This article appeared in Issue 24 of Frontier, the Australian science fiction media magazine
Since his big break in 1995, in which he garnered a Best Supporting Actor Oscar for his unforgettable role in "The Usual Suspects", Kevin Spacey has made a career out of playing smart and well-spoken characters, such as a top cop in "The Negotiator", a cynical suburbanite undergoing a mid-life crisis in "American Beauty", or a disillusioned school teacher in "Pay It Forward". With the opening of "K-Pax" this week, Spacey adds another scene- and line-stealing character to his repertoire, playing a mental patient claiming to be from another planet.
Based on the 1995 Gene Brewer novel of the same name, and eerily similar to the 1986 Argentinean film "Man Facing Southeast (Hombre mirando al sudeste)", "K-Pax" revolves around a gentle yet strange man (Spacey) who shows up in the Psychiatric Institute of Manhattan. He calls himself Prot and claims to be from the planet K-Pax, which is 'located 1000 of your light years away in the constellation of Lyra'. Resistant to aggressive psychotherapy and drug treatment, Prot comes to the attention of Dr. Mark Powell (Jeff Bridges of "The Contender"), who is determined to uncover the truth behind this enigmatic patient.
However, the further Powell digs, the more evidence he uncovers supporting Prot's assertion-- his vital signs are almost comatose, he can 'see' in the ultraviolet spectrum, and he has intimate knowledge of distant stellar phenomena. The situation is further complicated when Prot announces that he will be returning to his home planet of July 27th, and creates a frenzy among the patients by promising to take one person back with him to K-Pax. With only a few weeks to the 27th, Powell has little time to figure out the significance of that date and avoid the potential consequences of its arrival.
The most obvious interpretation of "K-Pax" would be a Christ allegory, with Prot as a Christ figure who tries to impart wisdom to mankind, yet ends up being misunderstood. Indeed, a number of scenes in the film speak to this, such as the furor Prot causes when he tries to 'heal' his fellow patients, or how he leaves a room of leading astrophysicists flabbergasted by his display of advanced knowledge of stellar mechanics. However, religious leanings aside, "K-Pax" is a heartwarming and optimistic modern-day fable in which a man with no family, no past, and no connection to society becomes the catalyst for another to reconnect and better appreciate the family he has long taken for granted.
As the titular character, Spacey does his usual gravelly-voiced magic, while Bridges is credible as Dr. Powell, who uncovers and weighs the evidence as a stand-in for the audience. Meanwhile, solid supporting performances are delivered by Mary McCormack ("Deep Impact") as Powell's neglected wife, Alfre Woodard ("Star Trek: First Contact") as Powell's skeptical boss, David Patrick Kelly ("Heavy") as an obsessive-compulsive fellow patient, and Peter Gerety ("The Legend of Bagger Vance") as a scene-stealing narcissist who thinks everyone 'stinks'.
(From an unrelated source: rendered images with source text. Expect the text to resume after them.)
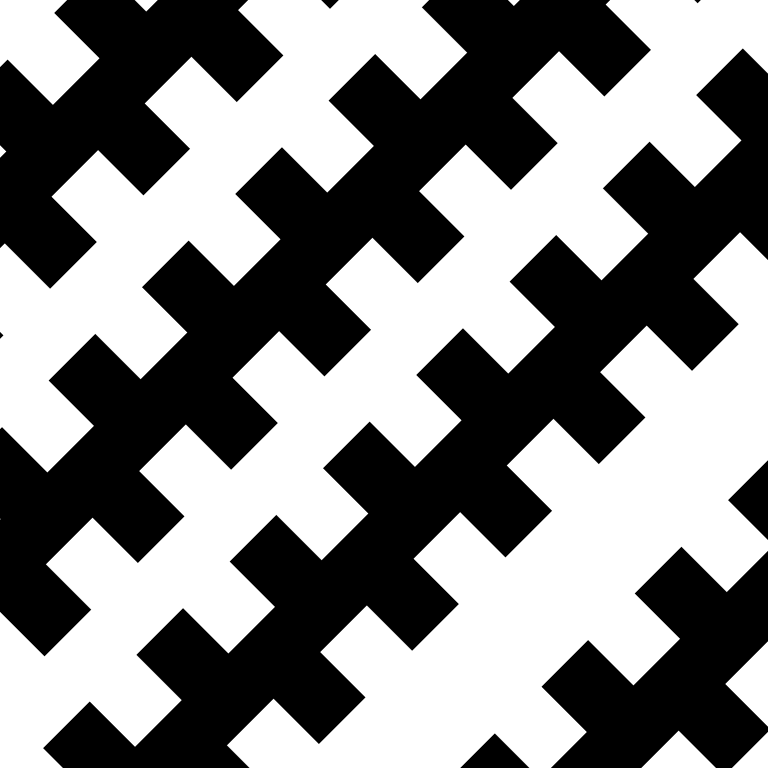
Give the GLSL for this pattern, as a Shadertoy shader.

```glsl
// Black diagonal bands with square teeth on white, three bands to a group
// with a wider gap between groups. Each band is a stripe in rotated space
// that a square wave along its length shifts sideways by half its width.

// Antialiased coverage of the region where the distance is negative
float coverage(float dist) {
    return clamp(0.5 - dist * iResolution.y, 0.0, 1.0);
}

// Groups of three stripes, each 1/6 wide and 1/3 apart
float stripes(float across) {
    float q = mod(across + 0.1, 1.069) - 0.1;
    float index = clamp(floor(q * 3.0 + 0.25), 0.0, 2.0);
    float local = q - index / 3.0;
    return coverage(abs(local - 1.0 / 12.0) - 1.0 / 12.0);
}

// Square wave along the band: 1 on a tooth, 0 on a notch
float toothWave(float along) {
    float period = 0.1718;
    float fromCentre = abs(mod(along + 0.5 * period, period) - 0.5 * period);
    return coverage(fromCentre - 0.25 * period);
}

void mainImage(out vec4 fragColor, in vec2 fragCoord) {
    vec2 p = fragCoord / iResolution.y;
    p.y = 1.0 - p.y;

    // Axes at 45 degrees: across the bands and along them
    float across = (p.x + p.y) * inversesqrt(2.0) - 0.0619;
    float along = (p.x - p.y) * inversesqrt(2.0) - 0.0810;

    // Teeth keep the stripe in place, notches push it half a width over
    float ink = mix(stripes(across - 1.0 / 12.0), stripes(across), toothWave(along));

    fragColor = vec4(vec3(1.0 - ink), 1.0);
}
```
So is Prot merely a very convincing delusional, or is he really from another planet? In the end, the film rightfully leaves it up to the audience to decide, providing ample evidence for both possibilities (including an intriguing eleventh-hour discovery that Powell makes on the road). Regardless of what you believe in the end, there is little question that "K-Pax" is one of the more intriguing and intelligent offerings to grace the local theater during this fall moviegoing season.